Rule you never knew existed, Part II

The Indianapolis Colts got tripped up Sunday by a relatively obscure rule known as "first touching" that ultimately gave the San Diego Chargers one untimed down at the end of the game.

Holding a 26-22 lead with seven seconds remaining, the Colts decided to run out the clock by punting on fourth down. The Chargers put all 11 players on the line of scrimmage in a block attempt, so when punter Pat McAfee got the ball off, there was no returner to pick up the ball.

The Colts' Jack Doyle downed the kick, violating a rule that prohibits a player from the kicking team from touching a kick beyond the line of scrimmage before someone from the receiving team does, with no time remaining on the clock. You rarely see it mentioned, even though it happens often, because the receiving team has the choice of taking the ball at the spot of the touch or where the ball is dead. Usually that is the same spot or very close to it.

In cases of clock expiration, however, the rulebook requires officials to extend the period for one play to compensate for the violation. The Chargers got the ball at their 18-yard line, but their attempt to score through a series of laterals failed.

The Colts could have avoided the untimed play by simply waiting until the ball stopped moving, probably with a circle of cover men surrounding it to prevent a Chargers player from grabbing it, until officials whistled the play dead.

It was one of two opportunities the Colts missed to minimize the Chargers' chances at a meaningful final possession. The other, as Brian Burke noted, was for receiver T.Y. Hilton to take a knee at the 1-yard line rather than scoring the game-winning touchdown with one minute, 17 seconds remaining. Although it is understandable that Hilton followed his instincts, taking a knee -- as former Jacksonville Jaguars running back Maurice Jones-Drew did in a 2009 game -- would have allowed the Colts to drain the clock to about the 12-second mark before bringing in place-kicker Adam Vinatieri for a near-automatic game-winning field goal attempt.
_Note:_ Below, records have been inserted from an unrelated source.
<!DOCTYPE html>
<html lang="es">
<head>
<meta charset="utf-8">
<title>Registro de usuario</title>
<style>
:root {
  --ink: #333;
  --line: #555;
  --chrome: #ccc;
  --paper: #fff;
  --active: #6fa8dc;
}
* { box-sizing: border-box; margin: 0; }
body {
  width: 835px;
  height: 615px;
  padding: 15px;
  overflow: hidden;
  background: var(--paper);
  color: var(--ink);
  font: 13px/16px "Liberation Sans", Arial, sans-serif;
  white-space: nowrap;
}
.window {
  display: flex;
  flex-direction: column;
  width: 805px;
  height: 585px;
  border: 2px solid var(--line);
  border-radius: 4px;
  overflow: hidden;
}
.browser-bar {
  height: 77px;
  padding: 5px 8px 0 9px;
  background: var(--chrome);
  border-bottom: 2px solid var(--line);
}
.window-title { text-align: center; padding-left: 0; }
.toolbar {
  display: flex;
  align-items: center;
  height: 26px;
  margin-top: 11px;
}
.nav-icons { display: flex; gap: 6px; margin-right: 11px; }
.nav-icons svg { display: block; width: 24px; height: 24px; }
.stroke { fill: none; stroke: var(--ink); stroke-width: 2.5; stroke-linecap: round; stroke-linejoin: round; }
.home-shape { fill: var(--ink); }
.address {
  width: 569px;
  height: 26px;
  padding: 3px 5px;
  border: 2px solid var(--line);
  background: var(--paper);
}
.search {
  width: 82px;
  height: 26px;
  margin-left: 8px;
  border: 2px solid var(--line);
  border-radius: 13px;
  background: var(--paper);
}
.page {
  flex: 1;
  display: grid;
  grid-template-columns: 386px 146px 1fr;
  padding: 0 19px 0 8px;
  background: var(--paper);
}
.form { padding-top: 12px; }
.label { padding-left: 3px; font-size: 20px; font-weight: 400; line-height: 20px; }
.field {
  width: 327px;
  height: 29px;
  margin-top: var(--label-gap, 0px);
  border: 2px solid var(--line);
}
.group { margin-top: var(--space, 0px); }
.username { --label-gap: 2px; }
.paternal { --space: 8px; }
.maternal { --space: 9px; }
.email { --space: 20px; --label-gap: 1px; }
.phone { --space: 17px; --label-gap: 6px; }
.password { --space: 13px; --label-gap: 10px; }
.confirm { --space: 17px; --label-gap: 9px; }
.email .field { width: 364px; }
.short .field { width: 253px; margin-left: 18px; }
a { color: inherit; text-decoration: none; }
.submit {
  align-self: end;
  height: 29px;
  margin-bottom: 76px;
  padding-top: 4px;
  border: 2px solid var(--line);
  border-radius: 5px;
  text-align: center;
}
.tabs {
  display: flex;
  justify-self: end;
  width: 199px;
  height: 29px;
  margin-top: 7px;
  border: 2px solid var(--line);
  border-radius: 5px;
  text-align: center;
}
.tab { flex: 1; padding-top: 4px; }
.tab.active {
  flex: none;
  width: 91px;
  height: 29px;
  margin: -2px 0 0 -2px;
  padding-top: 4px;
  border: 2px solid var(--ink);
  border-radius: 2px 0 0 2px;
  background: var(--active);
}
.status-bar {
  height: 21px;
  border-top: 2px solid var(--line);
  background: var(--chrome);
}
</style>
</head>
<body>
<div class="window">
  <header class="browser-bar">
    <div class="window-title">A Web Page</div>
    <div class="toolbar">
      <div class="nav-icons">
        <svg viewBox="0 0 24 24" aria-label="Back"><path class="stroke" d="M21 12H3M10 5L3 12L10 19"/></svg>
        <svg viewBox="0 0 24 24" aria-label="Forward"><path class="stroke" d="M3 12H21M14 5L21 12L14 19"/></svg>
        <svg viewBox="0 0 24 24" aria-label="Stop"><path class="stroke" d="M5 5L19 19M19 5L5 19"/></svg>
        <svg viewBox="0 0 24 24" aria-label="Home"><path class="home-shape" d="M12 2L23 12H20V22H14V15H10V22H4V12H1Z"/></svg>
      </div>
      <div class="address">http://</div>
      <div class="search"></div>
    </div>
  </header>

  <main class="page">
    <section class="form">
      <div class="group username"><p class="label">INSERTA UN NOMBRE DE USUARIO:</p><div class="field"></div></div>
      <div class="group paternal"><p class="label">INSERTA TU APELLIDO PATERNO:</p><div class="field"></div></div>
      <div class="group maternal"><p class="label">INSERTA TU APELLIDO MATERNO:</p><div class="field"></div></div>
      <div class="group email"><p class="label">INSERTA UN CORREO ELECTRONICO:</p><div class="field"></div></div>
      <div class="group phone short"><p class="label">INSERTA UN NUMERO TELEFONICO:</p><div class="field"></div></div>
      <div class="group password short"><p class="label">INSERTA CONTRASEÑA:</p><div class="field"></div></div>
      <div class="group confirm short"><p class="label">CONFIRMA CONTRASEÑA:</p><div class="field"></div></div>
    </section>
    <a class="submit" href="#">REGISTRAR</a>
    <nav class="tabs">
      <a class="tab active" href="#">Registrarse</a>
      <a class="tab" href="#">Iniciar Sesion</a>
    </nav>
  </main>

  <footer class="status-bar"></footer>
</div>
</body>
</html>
Taking a knee and draining the clock would have given the Colts a win probability of about 99 percent via a field goal. Scoring at the 1:17 mark and returning the ball to the Chargers with two timeouts remaining limited the Colts' win probability to about 91.3 percent. It worked out but not without a few tense moments that ostensibly could have been alleviated.
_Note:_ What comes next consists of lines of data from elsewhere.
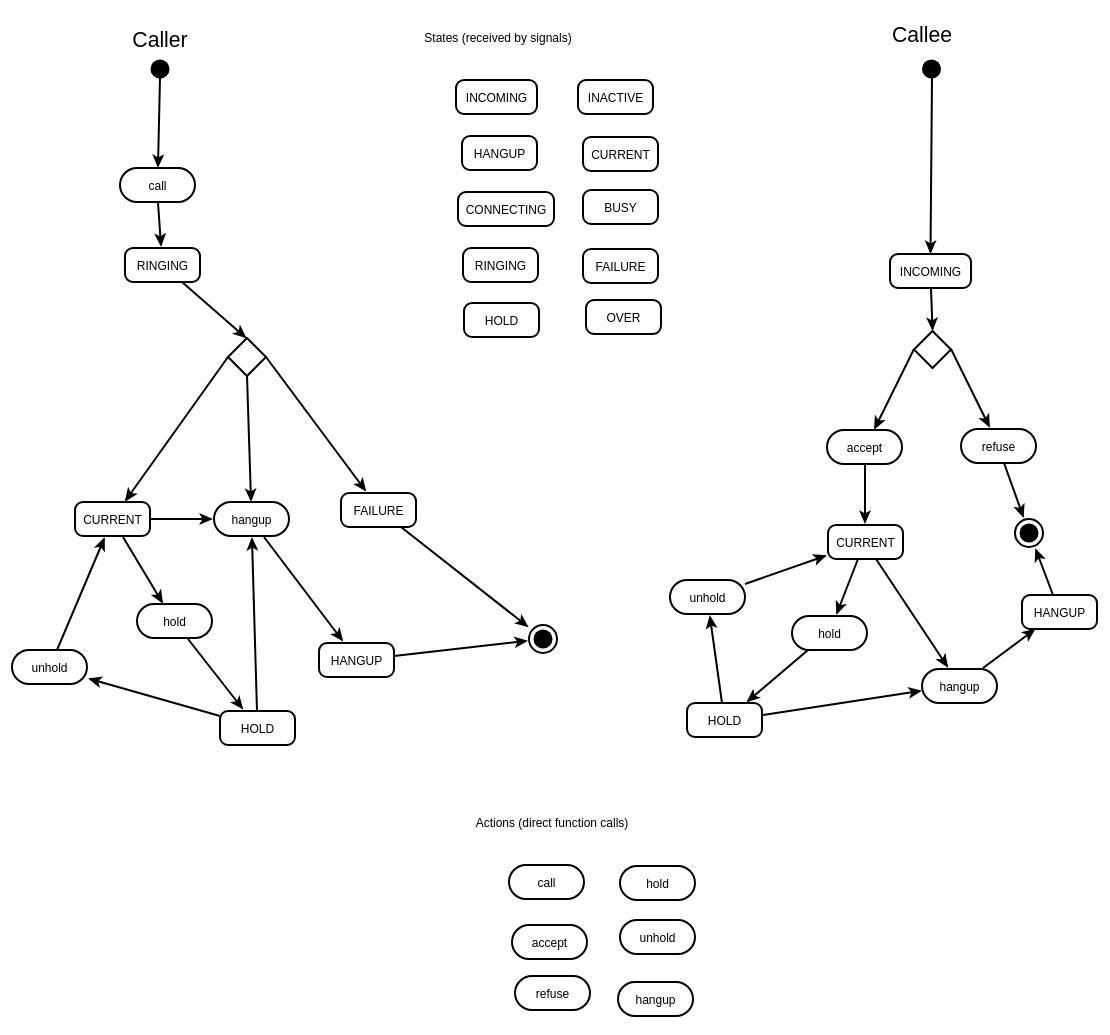
<!DOCTYPE html>
<html lang="en">
<head>
<meta charset="utf-8">
<title>Call state diagram</title>
<style>
:root { --ink: #000; --paper: #fff; }
* { box-sizing: border-box; margin: 0; padding: 0; }
html, body { width: 1110px; height: 1035px; overflow: hidden; background: var(--paper); }
.diagram {
  position: relative; width: 1110px; height: 1035px; overflow: hidden;
  color: var(--ink); font: 12px/14px "Liberation Sans", Arial, sans-serif;
}
.connectors { position: absolute; left: 0; top: 0; }
.connectors .edge { stroke: var(--ink); stroke-width: 2; marker-end: url(#arrow); }
.connectors .decision { fill: var(--paper); stroke: var(--ink); stroke-width: 2; }
.connectors .ring { fill: var(--paper); stroke: var(--ink); stroke-width: 2; }
.flow-title, .legend-title { position: absolute; font-weight: 400; white-space: nowrap; transform: translateX(-50%); }
.flow-title { font-size: 21.2px; line-height: 24px; }
.legend-title { font-size: 12px; line-height: 14px; }
.node {
  display: flex; align-items: center; justify-content: center;
  width: 77px; height: 36px; padding-top: 2px;
  background: var(--paper); border: 2px solid var(--ink); white-space: nowrap;
}
.state { border-radius: 9px; }
.action { border-radius: 18px; }
.flow .node { position: absolute; left: var(--x); top: var(--y); }
.legend { position: absolute; display: grid; grid-auto-rows: 36px; list-style: none; }
.legend .node { transform: translate(var(--dx, 0), var(--dy, 0)); }
.states { left: 455px; top: 79px; grid-template-columns: 102px 77px; gap: 20px; }
.actions { left: 508px; top: 864px; grid-template-columns: 91px 77px; gap: 21px 20px; }
.w-incoming { width: 83px; }
.w-connecting { width: 98px; }
</style>
</head>
<body>
<main class="diagram">
  <svg class="connectors" width="1110" height="1035" viewBox="0 0 1110 1035" aria-hidden="true">
    <defs>
      <marker id="arrow" markerUnits="userSpaceOnUse" markerWidth="16" markerHeight="14" refX="12" refY="7" orient="auto">
        <path d="M14 7 0 13 3.5 7 0 1Z"/>
      </marker>
      <g id="end-point">
        <circle class="ring" r="14"/>
        <circle r="9.5"/>
      </g>
    </defs>

    <g class="caller-edges">
      <circle cx="160" cy="69" r="9.5"/>
      <line class="edge" x1="160" y1="78" x2="158" y2="166"/>
      <line class="edge" x1="158" y1="203" x2="161" y2="245"/>
      <line class="edge" x1="182" y1="282" x2="245" y2="337"/>
      <line class="edge" x1="228" y1="357" x2="126" y2="500"/>
      <line class="edge" x1="247" y1="376" x2="251" y2="500"/>
      <line class="edge" x1="266" y1="357" x2="365" y2="490"/>
      <line class="edge" x1="150" y1="519" x2="211" y2="519"/>
      <line class="edge" x1="123" y1="537" x2="162" y2="602"/>
      <line class="edge" x1="188" y1="639" x2="242" y2="708"/>
      <line class="edge" x1="220" y1="716" x2="90" y2="679"/>
      <line class="edge" x1="57" y1="650" x2="104" y2="539"/>
      <line class="edge" x1="257" y1="711" x2="252" y2="539"/>
      <line class="edge" x1="264" y1="537" x2="342" y2="640"/>
      <line class="edge" x1="394" y1="656" x2="526" y2="641"/>
      <line class="edge" x1="401" y1="527" x2="527" y2="626"/>
      <polygon class="decision" points="247,338 266,357 247,376 228,357"/>
      <use href="#end-point" x="543" y="639"/>
    </g>

    <g class="callee-edges">
      <circle cx="931.500" cy="69" r="9.5"/>
      <line class="edge" x1="932" y1="78" x2="930.500" y2="252"/>
      <line class="edge" x1="931" y1="289" x2="932.500" y2="329"/>
      <line class="edge" x1="914" y1="349" x2="875" y2="428"/>
      <line class="edge" x1="951" y1="349" x2="989" y2="426"/>
      <line class="edge" x1="865" y1="464" x2="865" y2="522"/>
      <line class="edge" x1="1004" y1="463" x2="1023" y2="516"/>
      <line class="edge" x1="745" y1="584" x2="825" y2="556"/>
      <line class="edge" x1="858" y1="559" x2="837" y2="613"/>
      <line class="edge" x1="876" y1="559" x2="947" y2="666"/>
      <line class="edge" x1="808" y1="650" x2="748" y2="701"/>
      <line class="edge" x1="722" y1="703" x2="710" y2="617"/>
      <line class="edge" x1="763" y1="715" x2="920" y2="691"/>
      <line class="edge" x1="983" y1="668" x2="1034" y2="630"/>
      <line class="edge" x1="1053" y1="595" x2="1036" y2="550"/>
      <polygon class="decision" points="932.500,331 951,349.500 932.500,368 914,349.500"/>
      <use href="#end-point" x="1029" y="533"/>
    </g>
  </svg>

  <section class="flow caller">
    <h1 class="flow-title" style="left:160px;top:28px">Caller</h1>
    <div class="node action" style="--x:119px;--y:167px">call</div>
    <div class="node state" style="--x:124px;--y:247px">RINGING</div>
    <div class="node state" style="--x:74px;--y:501px">CURRENT</div>
    <div class="node action" style="--x:213px;--y:501px">hangup</div>
    <div class="node state" style="--x:340px;--y:492px">FAILURE</div>
    <div class="node action" style="--x:136px;--y:603px">hold</div>
    <div class="node action" style="--x:11px;--y:649px">unhold</div>
    <div class="node state" style="--x:318px;--y:642px">HANGUP</div>
    <div class="node state" style="--x:219px;--y:710px">HOLD</div>
  </section>

  <section class="flow callee">
    <h1 class="flow-title" style="left:922px;top:23px">Callee</h1>
    <div class="node state w-incoming" style="--x:889px;--y:253px">INCOMING</div>
    <div class="node action" style="--x:826px;--y:429px">accept</div>
    <div class="node action" style="--x:960px;--y:428px">refuse</div>
    <div class="node state" style="--x:827px;--y:524px">CURRENT</div>
    <div class="node action" style="--x:669px;--y:579px">unhold</div>
    <div class="node action" style="--x:791px;--y:615px">hold</div>
    <div class="node state" style="--x:1021px;--y:594px">HANGUP</div>
    <div class="node action" style="--x:921px;--y:668px">hangup</div>
    <div class="node state" style="--x:686px;--y:702px">HOLD</div>
  </section>

  <section>
    <h2 class="legend-title" style="left:498px;top:31px">States (received by signals)</h2>
    <ul class="legend states">
      <li class="node state w-incoming">INCOMING</li>
      <li class="node state">INACTIVE</li>
      <li class="node state" style="--dx:6px">HANGUP</li>
      <li class="node state" style="--dx:5px;--dy:1px">CURRENT</li>
      <li class="node state w-connecting" style="--dx:2px">CONNECTING</li>
      <li class="node state" style="--dx:5px;--dy:-2px">BUSY</li>
      <li class="node state" style="--dx:7px">RINGING</li>
      <li class="node state" style="--dx:5px;--dy:1px">FAILURE</li>
      <li class="node state" style="--dx:8px;--dy:-1px">HOLD</li>
      <li class="node state" style="--dx:8px;--dy:-4px">OVER</li>
    </ul>
  </section>

  <section>
    <h2 class="legend-title" style="left:552px;top:816px">Actions (direct function calls)</h2>
    <ul class="legend actions">
      <li class="node action">call</li>
      <li class="node action" style="--dy:1px">hold</li>
      <li class="node action" style="--dx:3px;--dy:3px">accept</li>
      <li class="node action" style="--dy:-2px">unhold</li>
      <li class="node action" style="--dx:6px;--dy:-3px">refuse</li>
      <li class="node action" style="--dx:-2px;--dy:3px">hangup</li>
    </ul>
  </section>
</main>
</body>
</html>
Woe is Koetter

The Tampa Bay Buccaneers ran out of time Sunday night in a one-score game against the Los Angeles Rams with a timeout still in their pocket -- a sure sign of inefficient clock management.

Of course, if you were watching the Buccaneers' 37-32 loss, "inefficient" is putting it kindly. They advanced the ball to the Rams' 27-yard line with 1:11 remaining and two timeouts left. Conservatively, they cost themselves two additional plays to score a game-winning touchdown.

Coach Dirk Koetter, in his first season at the helm of an NFL team, let the clock run after running back Charles Sims was tackled in the middle of the field at the 1:11 mark. That cost the Buccaneers 16 seconds before the next snap.

Then, with 49 seconds remaining, Sims made a defensible choice to turn upfield rather than run out of bounds after catching a swing pass. He gained a total of 12 yards to the Rams' 15-yard line, at which point Koetter should have called a timeout.

He did not.

"I probably should've," he told reporters afterward.

As a result, the Buccaneers didn't get the next play off until 26 seconds remained. That's 42 seconds lost in that sequence, a big deal considering the game ended on a second-down play. Quarterback Jameis Winston was tackled after a 10-yard run and time expired before the Buccaneers could use a timeout.

Mistakes happen in every game, but Koetter's lapses were less excusable given he had a rare 75-minute weather delay to plan and think clearly for that final possession. Had he used his timeouts effectively, the Buccaneers would have had a third and possibly fourth down to score after the Winston run. Instead they walked off the field without getting the opportunity. When you think about all the measures that NFL teams take year-round to maximize their chances of winning games, it's amazing how often they lose them by preventable mental lapses.